| WHAT THE TASK ASKS |
Below are the records; work out how many lines among them contain "none", and write nothing besides that number.

═══ PROVIDED DATA ═══

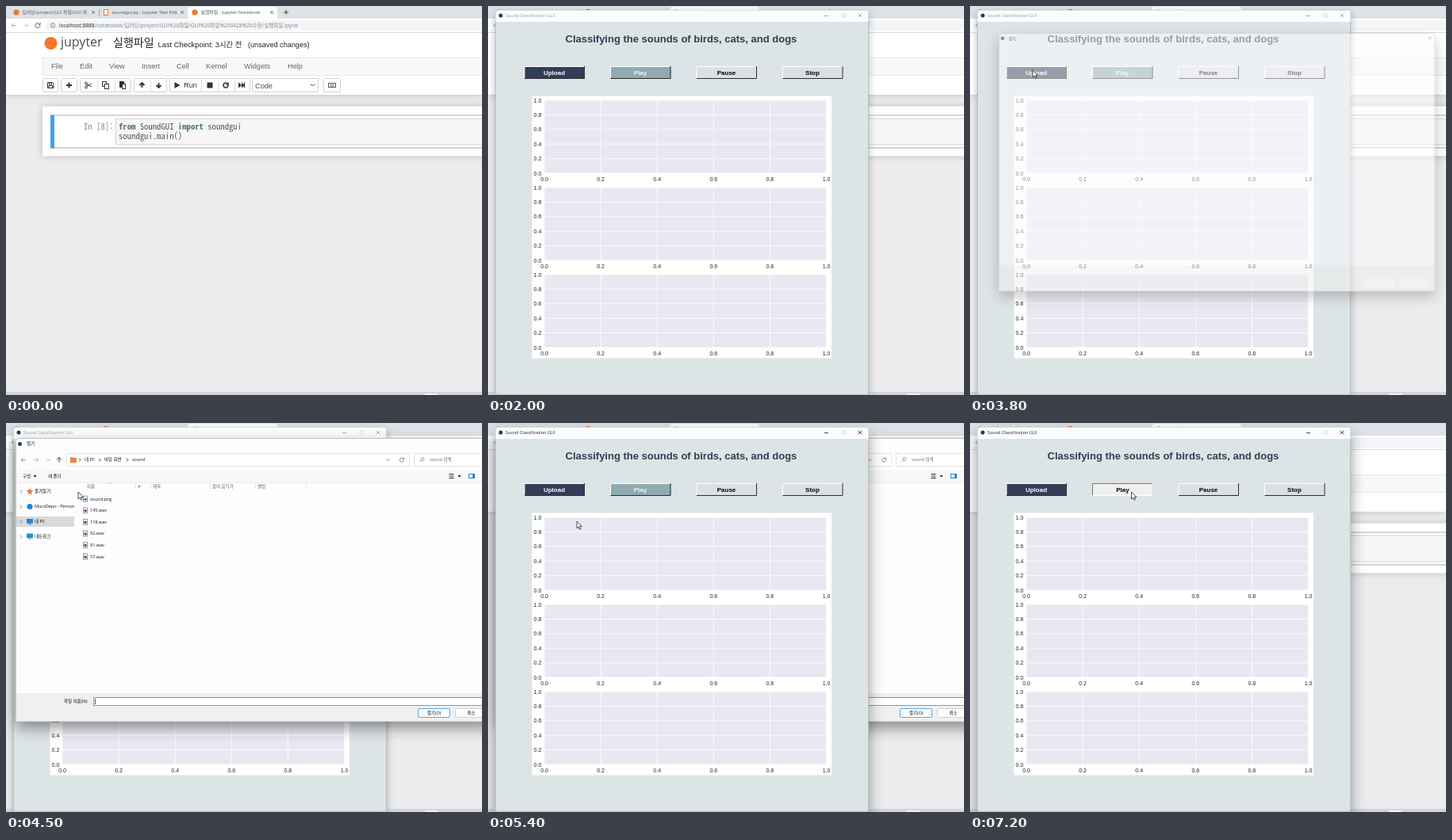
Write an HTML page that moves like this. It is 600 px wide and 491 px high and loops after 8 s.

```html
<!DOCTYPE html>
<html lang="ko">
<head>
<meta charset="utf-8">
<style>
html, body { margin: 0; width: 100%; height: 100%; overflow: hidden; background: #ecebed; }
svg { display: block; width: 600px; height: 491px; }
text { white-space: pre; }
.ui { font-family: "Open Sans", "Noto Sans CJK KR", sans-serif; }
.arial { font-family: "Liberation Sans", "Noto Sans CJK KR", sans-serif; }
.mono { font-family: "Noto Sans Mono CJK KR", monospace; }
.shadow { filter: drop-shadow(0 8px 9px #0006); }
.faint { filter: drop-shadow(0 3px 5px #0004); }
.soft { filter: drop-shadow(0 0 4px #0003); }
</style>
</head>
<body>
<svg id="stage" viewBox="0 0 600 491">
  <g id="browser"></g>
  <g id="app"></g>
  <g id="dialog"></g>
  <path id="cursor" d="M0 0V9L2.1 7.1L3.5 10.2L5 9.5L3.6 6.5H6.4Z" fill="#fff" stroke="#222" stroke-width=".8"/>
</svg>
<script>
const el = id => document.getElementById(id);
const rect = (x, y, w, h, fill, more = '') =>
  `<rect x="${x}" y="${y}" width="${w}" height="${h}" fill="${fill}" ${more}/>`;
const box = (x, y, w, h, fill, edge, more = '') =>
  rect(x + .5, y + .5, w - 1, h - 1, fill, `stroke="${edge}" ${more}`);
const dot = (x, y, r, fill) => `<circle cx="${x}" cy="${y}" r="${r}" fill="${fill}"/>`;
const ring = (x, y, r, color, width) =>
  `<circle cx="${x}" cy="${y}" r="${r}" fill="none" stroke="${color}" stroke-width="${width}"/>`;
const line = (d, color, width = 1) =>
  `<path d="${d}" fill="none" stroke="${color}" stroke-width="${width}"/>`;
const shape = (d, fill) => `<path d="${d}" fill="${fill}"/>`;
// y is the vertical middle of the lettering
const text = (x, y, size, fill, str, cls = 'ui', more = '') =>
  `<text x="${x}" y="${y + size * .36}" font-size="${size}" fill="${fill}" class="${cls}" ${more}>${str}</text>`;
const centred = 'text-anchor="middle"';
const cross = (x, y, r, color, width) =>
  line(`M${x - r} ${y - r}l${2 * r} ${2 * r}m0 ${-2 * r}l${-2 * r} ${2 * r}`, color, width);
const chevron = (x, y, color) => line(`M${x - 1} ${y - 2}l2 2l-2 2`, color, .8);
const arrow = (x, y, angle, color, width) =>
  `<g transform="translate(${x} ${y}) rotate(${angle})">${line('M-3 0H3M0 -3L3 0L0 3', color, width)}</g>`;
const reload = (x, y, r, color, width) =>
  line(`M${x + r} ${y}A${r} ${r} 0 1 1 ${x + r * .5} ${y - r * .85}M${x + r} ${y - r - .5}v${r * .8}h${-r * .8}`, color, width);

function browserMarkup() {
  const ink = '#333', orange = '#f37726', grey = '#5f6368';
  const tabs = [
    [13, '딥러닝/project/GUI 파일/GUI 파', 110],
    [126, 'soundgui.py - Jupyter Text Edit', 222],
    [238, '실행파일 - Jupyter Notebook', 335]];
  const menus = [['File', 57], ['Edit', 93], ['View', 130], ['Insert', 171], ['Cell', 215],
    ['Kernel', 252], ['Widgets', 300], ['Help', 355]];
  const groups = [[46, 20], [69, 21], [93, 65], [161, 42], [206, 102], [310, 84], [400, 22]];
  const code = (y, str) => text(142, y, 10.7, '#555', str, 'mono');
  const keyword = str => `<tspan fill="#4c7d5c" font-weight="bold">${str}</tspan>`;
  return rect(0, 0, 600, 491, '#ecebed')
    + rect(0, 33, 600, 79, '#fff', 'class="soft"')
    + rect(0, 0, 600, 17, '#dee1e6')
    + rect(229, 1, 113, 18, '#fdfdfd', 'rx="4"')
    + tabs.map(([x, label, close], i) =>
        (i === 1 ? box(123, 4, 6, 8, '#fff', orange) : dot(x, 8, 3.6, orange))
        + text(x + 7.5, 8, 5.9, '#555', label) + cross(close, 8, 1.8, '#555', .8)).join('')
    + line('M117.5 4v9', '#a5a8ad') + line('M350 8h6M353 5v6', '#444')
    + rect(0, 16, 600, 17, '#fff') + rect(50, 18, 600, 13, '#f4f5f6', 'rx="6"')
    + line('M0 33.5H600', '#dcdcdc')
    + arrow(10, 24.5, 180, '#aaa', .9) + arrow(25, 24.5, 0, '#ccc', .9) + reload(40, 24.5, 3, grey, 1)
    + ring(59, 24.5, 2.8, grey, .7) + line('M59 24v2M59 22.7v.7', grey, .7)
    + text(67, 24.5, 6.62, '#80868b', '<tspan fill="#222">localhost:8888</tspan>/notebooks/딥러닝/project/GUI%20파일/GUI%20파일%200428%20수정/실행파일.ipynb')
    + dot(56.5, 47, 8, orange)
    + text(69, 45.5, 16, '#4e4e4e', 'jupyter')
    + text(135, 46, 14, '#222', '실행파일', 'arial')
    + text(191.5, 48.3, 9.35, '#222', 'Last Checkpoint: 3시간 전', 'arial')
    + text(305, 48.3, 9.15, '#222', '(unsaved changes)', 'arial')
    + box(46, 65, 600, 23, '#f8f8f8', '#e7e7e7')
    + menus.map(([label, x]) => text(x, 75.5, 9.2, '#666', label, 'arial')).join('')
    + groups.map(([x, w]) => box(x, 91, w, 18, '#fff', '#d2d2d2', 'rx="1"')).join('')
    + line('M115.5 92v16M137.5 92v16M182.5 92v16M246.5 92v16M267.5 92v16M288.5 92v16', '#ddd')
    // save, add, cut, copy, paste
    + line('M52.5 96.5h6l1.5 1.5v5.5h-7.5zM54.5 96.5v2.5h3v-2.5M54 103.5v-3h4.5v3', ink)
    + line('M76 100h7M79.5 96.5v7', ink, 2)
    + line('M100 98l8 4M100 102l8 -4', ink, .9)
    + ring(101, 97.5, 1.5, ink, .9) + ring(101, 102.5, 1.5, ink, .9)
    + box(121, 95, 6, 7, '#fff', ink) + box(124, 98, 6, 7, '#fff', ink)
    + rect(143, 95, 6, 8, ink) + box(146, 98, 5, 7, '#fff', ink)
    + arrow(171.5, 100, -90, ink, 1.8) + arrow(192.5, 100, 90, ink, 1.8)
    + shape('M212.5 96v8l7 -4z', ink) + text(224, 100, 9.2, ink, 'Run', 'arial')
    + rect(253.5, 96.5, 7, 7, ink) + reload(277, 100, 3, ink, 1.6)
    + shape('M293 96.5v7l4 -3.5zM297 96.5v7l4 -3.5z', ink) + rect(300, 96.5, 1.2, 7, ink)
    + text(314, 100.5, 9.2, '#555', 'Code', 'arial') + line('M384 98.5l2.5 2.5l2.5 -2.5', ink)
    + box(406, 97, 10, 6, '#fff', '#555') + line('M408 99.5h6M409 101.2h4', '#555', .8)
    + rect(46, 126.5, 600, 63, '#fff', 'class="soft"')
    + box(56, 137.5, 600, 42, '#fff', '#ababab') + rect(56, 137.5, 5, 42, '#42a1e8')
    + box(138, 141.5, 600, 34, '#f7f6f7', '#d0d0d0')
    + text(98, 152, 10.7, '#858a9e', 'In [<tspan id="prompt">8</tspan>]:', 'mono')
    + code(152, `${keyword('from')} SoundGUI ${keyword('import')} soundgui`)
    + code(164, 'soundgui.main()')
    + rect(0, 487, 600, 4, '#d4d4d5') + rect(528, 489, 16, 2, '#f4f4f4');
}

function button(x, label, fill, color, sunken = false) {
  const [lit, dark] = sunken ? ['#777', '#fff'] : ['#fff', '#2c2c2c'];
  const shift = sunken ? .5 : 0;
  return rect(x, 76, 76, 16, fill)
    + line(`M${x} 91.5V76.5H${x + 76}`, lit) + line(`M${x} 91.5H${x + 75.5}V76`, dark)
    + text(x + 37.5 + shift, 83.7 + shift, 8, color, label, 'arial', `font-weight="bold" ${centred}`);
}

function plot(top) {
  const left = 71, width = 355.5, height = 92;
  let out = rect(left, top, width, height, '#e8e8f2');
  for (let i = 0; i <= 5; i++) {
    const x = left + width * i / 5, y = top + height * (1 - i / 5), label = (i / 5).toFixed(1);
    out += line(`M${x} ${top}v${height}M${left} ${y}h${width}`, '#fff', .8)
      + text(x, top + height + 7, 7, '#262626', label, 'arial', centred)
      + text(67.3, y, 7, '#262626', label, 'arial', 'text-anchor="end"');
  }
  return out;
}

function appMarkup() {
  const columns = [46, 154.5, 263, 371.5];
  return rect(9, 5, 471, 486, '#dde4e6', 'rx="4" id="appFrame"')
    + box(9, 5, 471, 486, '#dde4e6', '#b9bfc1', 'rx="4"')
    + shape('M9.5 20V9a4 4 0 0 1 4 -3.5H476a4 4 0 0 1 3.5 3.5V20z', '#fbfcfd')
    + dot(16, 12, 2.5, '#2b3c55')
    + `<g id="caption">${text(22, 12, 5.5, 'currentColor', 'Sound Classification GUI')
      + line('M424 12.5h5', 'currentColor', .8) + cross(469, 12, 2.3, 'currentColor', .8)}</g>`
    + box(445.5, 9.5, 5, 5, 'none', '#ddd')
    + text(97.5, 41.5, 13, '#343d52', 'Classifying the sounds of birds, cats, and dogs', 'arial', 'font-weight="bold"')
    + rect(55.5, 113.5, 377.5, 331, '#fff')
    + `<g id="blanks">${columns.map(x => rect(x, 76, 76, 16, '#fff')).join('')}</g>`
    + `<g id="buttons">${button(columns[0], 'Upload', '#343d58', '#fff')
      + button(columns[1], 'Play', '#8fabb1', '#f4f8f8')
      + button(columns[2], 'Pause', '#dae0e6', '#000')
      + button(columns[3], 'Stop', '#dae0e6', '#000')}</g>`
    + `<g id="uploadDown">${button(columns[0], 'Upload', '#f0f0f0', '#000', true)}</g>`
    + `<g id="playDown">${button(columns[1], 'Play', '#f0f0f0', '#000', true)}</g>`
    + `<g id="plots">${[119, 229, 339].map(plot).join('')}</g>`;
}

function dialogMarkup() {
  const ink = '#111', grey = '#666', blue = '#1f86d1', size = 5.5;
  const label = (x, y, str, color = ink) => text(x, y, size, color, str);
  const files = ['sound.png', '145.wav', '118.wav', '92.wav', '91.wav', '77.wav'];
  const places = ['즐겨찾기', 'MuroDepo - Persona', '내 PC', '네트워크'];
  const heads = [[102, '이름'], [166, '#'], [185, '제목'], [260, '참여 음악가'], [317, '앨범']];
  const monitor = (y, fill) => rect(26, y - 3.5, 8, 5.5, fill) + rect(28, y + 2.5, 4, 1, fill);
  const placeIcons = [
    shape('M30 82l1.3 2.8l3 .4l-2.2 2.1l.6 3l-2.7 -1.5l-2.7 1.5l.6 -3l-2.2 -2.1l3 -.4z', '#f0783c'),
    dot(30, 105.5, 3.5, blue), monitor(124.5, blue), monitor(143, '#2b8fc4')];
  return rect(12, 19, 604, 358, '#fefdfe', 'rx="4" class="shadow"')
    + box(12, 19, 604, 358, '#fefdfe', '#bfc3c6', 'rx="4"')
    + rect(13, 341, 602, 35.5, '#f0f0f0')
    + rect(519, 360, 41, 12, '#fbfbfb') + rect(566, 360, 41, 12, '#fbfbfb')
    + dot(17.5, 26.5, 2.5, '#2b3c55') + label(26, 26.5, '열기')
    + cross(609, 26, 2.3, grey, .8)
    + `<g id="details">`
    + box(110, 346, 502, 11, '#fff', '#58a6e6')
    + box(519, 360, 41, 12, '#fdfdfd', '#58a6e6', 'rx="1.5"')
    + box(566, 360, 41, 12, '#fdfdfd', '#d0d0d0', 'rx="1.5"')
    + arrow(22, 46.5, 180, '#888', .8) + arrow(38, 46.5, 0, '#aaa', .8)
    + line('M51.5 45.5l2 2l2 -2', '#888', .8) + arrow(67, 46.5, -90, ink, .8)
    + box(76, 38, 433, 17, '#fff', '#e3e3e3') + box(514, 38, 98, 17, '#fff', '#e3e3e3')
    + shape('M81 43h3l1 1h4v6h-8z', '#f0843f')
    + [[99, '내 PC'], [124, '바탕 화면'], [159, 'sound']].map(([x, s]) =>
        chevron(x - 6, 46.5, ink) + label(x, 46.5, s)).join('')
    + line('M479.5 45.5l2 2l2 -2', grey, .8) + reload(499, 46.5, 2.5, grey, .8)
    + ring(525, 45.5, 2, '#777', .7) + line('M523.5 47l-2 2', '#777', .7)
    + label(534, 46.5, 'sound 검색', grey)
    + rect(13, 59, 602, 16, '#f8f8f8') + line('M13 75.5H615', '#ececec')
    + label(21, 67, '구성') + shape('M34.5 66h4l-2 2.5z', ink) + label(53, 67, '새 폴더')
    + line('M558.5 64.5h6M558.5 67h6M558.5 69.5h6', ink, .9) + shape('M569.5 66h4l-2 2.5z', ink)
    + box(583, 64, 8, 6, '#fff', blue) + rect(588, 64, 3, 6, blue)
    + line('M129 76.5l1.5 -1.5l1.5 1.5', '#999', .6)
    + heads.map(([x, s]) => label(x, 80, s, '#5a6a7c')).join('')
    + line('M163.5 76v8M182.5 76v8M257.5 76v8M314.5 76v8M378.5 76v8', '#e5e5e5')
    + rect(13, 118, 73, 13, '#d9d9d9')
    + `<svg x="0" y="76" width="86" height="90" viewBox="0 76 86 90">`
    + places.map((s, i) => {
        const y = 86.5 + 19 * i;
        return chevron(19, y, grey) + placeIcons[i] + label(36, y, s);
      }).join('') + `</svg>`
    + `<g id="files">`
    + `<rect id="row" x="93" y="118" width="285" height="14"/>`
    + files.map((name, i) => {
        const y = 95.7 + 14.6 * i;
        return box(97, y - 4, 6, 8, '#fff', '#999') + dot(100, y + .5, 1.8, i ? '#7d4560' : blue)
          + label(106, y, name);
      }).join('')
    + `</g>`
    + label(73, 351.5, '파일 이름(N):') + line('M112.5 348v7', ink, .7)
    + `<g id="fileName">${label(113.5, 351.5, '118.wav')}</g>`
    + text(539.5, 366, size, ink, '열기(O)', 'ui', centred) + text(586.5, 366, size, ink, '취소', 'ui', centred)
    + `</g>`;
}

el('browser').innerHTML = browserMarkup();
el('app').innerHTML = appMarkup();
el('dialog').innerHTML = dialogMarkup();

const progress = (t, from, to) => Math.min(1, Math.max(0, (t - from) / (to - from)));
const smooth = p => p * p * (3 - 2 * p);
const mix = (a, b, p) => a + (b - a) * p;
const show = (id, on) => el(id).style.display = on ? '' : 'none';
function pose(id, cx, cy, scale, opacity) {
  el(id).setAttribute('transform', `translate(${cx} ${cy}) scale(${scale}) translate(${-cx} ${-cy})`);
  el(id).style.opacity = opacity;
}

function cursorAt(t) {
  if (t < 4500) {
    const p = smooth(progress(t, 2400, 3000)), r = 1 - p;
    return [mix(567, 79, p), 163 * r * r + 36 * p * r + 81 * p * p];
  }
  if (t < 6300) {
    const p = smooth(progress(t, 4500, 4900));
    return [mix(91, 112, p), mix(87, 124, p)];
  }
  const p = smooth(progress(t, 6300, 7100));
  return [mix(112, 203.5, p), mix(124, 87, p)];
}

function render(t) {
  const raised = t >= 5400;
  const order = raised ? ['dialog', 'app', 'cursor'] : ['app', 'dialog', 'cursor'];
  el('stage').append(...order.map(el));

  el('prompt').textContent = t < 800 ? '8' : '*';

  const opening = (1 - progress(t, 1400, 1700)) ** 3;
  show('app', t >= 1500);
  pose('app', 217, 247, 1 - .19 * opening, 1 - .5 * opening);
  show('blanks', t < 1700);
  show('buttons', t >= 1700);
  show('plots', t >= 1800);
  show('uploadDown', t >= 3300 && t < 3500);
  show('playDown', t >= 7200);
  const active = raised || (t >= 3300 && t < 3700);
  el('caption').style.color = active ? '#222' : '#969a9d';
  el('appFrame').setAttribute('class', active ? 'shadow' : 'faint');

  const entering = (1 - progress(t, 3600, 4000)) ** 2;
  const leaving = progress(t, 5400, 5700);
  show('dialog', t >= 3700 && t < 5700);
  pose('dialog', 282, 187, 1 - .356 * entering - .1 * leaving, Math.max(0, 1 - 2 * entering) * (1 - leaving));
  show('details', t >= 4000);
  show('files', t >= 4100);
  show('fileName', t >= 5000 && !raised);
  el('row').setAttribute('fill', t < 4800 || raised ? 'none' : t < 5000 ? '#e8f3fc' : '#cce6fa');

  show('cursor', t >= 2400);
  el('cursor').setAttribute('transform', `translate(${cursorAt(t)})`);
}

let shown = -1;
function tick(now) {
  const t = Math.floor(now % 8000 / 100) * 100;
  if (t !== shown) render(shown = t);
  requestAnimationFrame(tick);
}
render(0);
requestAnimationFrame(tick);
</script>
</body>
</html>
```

═══

| WRITTEN RESPONSE |
5